Saving Time With Meal Kits: A Blue Apron Company Profile and Review

The subscription meal kit sector is growing like crazy — here’s a closer look at one player in the space. Read on for a Blue Apron company profile and review.

What is Blue Apron’s Business Model Like?

Based in New York City, the service will send recipes and ingredients weekly for people to cook at home. The company is thriving because more people are interested in healthy and “clean” eating, meaning that they’re looking for fresh, organic ingredients that are as minimally processed as possible.
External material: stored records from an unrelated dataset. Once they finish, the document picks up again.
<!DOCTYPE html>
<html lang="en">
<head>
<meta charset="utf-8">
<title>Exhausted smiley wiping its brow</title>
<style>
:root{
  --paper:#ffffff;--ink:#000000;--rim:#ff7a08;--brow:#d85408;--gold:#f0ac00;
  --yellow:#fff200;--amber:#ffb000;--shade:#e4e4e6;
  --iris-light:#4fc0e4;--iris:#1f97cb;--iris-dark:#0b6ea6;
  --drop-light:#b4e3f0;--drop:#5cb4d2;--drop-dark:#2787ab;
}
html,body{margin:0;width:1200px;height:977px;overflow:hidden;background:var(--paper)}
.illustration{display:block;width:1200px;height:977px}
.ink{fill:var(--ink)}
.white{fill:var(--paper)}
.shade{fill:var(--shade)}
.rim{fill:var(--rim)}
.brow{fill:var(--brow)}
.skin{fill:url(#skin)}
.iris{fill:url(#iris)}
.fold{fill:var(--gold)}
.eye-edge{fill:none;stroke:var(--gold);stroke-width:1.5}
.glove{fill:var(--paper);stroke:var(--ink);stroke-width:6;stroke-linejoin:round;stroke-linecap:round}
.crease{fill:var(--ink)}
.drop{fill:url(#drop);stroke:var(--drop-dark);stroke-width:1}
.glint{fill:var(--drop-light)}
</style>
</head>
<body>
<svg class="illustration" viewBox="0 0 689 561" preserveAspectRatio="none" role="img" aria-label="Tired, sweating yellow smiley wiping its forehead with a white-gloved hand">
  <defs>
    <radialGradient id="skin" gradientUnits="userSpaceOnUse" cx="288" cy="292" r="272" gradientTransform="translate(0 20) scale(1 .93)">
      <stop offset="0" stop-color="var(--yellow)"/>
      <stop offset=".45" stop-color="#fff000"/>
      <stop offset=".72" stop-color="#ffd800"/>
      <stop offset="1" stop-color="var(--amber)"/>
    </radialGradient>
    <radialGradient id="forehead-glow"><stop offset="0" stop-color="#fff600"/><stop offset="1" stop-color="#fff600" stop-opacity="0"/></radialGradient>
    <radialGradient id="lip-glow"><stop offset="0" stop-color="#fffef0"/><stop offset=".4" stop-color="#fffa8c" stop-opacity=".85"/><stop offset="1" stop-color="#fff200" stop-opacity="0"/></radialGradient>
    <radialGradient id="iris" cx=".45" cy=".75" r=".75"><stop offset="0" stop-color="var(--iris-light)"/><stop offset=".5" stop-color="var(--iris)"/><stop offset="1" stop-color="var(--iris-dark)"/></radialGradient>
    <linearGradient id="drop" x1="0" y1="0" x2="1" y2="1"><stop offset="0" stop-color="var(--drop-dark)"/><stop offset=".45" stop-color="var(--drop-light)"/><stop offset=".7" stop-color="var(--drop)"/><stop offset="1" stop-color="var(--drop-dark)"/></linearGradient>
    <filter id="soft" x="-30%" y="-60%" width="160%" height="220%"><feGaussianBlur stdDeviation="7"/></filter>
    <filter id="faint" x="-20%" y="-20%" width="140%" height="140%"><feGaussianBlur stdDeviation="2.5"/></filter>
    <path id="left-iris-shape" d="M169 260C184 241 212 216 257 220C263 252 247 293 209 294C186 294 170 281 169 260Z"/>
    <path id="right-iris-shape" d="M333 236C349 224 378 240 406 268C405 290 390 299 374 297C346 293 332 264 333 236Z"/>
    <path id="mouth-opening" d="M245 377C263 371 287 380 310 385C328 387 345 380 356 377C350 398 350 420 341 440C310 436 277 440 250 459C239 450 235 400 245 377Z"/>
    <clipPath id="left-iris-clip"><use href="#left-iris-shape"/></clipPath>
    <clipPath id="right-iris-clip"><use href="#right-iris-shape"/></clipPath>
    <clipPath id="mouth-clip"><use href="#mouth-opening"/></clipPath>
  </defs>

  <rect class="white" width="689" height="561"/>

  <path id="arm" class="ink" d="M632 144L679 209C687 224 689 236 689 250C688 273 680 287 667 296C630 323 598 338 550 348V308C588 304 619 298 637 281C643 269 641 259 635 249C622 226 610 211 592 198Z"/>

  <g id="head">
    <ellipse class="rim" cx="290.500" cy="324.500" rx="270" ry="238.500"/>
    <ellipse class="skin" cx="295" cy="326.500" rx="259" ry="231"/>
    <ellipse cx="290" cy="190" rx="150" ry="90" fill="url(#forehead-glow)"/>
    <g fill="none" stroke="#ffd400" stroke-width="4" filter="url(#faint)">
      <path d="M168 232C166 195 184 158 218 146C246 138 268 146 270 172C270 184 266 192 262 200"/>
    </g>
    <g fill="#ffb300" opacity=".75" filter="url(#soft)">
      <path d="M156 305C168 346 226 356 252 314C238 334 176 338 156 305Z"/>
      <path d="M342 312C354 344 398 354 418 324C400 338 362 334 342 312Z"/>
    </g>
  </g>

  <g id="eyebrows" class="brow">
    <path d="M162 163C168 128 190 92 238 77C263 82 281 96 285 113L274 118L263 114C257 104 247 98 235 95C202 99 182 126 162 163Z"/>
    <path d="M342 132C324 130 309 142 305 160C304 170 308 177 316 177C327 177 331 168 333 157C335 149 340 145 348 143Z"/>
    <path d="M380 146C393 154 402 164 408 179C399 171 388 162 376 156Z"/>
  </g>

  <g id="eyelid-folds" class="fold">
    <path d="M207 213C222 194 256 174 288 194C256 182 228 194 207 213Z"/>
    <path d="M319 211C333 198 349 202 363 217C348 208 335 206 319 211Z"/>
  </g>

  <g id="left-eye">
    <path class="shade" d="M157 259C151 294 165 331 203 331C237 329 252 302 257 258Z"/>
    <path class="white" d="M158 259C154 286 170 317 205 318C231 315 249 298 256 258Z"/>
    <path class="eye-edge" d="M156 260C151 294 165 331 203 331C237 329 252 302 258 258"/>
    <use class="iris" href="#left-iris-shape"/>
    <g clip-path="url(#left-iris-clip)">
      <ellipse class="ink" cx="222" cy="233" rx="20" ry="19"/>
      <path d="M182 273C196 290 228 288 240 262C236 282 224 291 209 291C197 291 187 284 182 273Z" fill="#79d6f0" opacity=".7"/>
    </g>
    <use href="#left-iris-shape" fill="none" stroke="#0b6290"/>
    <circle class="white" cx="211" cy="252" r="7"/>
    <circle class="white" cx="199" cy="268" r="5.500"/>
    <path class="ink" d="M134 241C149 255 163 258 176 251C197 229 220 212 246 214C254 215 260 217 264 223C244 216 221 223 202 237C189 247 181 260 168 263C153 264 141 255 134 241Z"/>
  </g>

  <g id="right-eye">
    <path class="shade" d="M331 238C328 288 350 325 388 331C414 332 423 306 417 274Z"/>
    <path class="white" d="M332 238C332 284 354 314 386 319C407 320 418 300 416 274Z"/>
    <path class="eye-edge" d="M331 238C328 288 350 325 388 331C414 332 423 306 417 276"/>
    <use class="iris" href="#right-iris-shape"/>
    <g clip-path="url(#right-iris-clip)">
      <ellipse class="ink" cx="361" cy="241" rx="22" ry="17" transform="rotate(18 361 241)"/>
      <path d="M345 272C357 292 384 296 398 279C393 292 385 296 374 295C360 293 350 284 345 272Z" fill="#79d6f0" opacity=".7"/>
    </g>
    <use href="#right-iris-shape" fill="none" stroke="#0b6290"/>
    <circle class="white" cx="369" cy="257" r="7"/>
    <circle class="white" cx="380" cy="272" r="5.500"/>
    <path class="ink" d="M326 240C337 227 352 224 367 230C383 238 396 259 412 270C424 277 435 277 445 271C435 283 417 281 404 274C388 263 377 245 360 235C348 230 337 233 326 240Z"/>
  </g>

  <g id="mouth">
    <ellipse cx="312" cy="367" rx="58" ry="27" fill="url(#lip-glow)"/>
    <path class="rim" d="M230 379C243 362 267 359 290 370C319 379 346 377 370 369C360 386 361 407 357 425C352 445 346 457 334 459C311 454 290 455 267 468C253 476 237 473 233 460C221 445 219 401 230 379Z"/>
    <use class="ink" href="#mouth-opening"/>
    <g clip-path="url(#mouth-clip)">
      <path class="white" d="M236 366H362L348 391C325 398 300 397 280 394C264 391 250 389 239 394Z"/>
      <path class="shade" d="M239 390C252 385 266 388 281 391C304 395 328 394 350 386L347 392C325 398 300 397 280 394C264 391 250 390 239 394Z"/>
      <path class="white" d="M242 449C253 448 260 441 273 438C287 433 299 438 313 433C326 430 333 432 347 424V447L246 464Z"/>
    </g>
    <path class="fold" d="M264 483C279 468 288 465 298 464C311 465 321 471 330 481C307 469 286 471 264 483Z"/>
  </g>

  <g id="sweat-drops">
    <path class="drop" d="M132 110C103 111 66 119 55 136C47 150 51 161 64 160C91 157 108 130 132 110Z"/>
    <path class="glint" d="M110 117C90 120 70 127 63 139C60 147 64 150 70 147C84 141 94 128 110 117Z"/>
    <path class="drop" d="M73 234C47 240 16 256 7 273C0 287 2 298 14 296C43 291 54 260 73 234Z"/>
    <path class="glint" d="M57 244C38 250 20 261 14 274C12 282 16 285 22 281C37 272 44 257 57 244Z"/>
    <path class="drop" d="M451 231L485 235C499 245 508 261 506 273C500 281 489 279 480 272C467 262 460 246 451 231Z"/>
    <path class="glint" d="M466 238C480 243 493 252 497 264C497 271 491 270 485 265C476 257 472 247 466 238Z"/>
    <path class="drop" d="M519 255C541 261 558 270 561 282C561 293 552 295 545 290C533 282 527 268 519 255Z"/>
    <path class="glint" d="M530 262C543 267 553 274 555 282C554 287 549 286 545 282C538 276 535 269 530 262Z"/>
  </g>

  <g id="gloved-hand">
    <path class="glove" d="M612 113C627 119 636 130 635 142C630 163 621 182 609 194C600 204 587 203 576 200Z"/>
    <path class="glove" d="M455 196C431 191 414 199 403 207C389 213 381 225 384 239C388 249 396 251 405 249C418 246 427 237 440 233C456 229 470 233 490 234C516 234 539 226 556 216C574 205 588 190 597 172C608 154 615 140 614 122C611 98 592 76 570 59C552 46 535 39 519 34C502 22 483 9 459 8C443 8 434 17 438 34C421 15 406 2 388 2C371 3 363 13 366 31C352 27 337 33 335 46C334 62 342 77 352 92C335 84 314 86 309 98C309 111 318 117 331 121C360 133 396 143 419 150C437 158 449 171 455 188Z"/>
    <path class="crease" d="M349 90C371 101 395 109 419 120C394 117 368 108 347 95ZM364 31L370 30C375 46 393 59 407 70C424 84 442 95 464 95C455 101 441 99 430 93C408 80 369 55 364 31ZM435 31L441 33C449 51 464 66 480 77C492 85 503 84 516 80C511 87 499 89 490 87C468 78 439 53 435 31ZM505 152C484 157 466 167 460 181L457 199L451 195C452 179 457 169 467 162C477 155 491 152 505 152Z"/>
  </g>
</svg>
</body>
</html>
It also caters to foodies who are interested in trying exotic ingredients but don’t know where to find these items or are good cooks.

The perk with this service is that customers aren’t just getting food and recipes, you’re also getting the experience of what Blue Apron considers a high-end meal. The meals they offer aren’t your typical hamburgers and hot dogs. Sample meals include Katsu-Style Catfish, Fontina and Beet Grilled Cheese Sandwiches, and Top Chef Spiced Pork.

Here is an example of how they organize their meals so you can cook it from start to finish:

blue apron company profile and review

The idea is that if you’re not a good cook, Blue Apron helps remove that barrier by giving you everything you need to make a great meal. The recipe cards give an overview of the dish, the ingredients you need, and simple step-by-step instructions on making the meal from start to finish.

This “meal kit” business model isn’t the first of its kind. There are other competitors such as HelloFresh (established in 2012), Plated, Greenchef and Hungry Root. However, they’ve risen above the others in the past few years.

One way they’ve been able to grow is to keep food costs as low as possible. The company works directly with farmers, which gives them access to unique ingredients that may not be available in stores. It’s helped them get reliable access to ingredients because the farmers like the consistent income, and Blue Apron can guarantee that they have fresh and locally produced ingredients.

They also create their menus around seasonal ingredients, further driving home the point that they’re committed to helping people eat healthier. They’re also a conscious company, working with farms to analyze climate change, temperature data and work to constantly improve soil health.

As well, since they’re a subscription service, they know how much inventory they’ll need every week. That way, they can minimize costs and waste. Blue Apron is successful because they can do what that do in scale, while still branding themselves as a sort of farm to table service. The company focuses on the supply chain and working closely with their suppliers.

They’ve also kept their menu offerings simple. Other than a vegetarian option, they don’t offer dietary needs like food allergies, paleo, kosher or gluten-free meals. They’ve also branched into offering other products like wine (hence you’ll see suggested wine pairings on their recipe cards) and cooking supplies.

An Honest Experience With Blue Apron

After trying out their subscription, I can honestly say that it does live up to some of its hype. It was easy to register and choose your meals, all in less than ten minutes. For those who are time-strapped, Blue Apron definitely makes it convenient for those who are looking to save time organizing their meals.

The box was delivered on time and all the ingredients were packed carefully inside. For those who work 9 to 5, they don’t need to worry about whether or not the food will spoil. There were two large ice packs and the meat was still frozen. If that box was left for a few hours, your food wouldn’t be compromised.

As for the meals, it’s easy to see why this company has grown the way it did. The meals were simple to create even with exotic ingredients. Some of the ingredients (such as Yakiniku sauce) do come with an explanation as to what it is, including the country of origin.

The recipe cards outlined step-by-step instructions that weren’t filled with jargon or terms that were hard for a novice cook to follow. There were just enough photos to show what important steps looked like, what ingredients were needed (just in case someone didn’t what the ingredients were from the labels) and how the finished meal should look.

As for how sustainable this business model is, Blue Apron may need to be more flexible in its offerings. There will be more businesses that will crop up (like Martha Stewart) that will have pretty much the same model. If they want to keep catering to the healthy food crowd, they may need to start offering more meals that cater to dietary needs, such as paleo or gluten-free. Currently, many of their meals have wheat, such as pasta or bread.

Who knows if meal kit services are a fad, but Blue Apron seems to be doing something right so far. They’re offering a convenient service while staying true to what it means to eat “clean.” Only time will tell if they’re going to stay long-term or buckle under the competition.

If you’re interested in trying Blue Apron yourself, give it a try and save $30 on your first order with this link!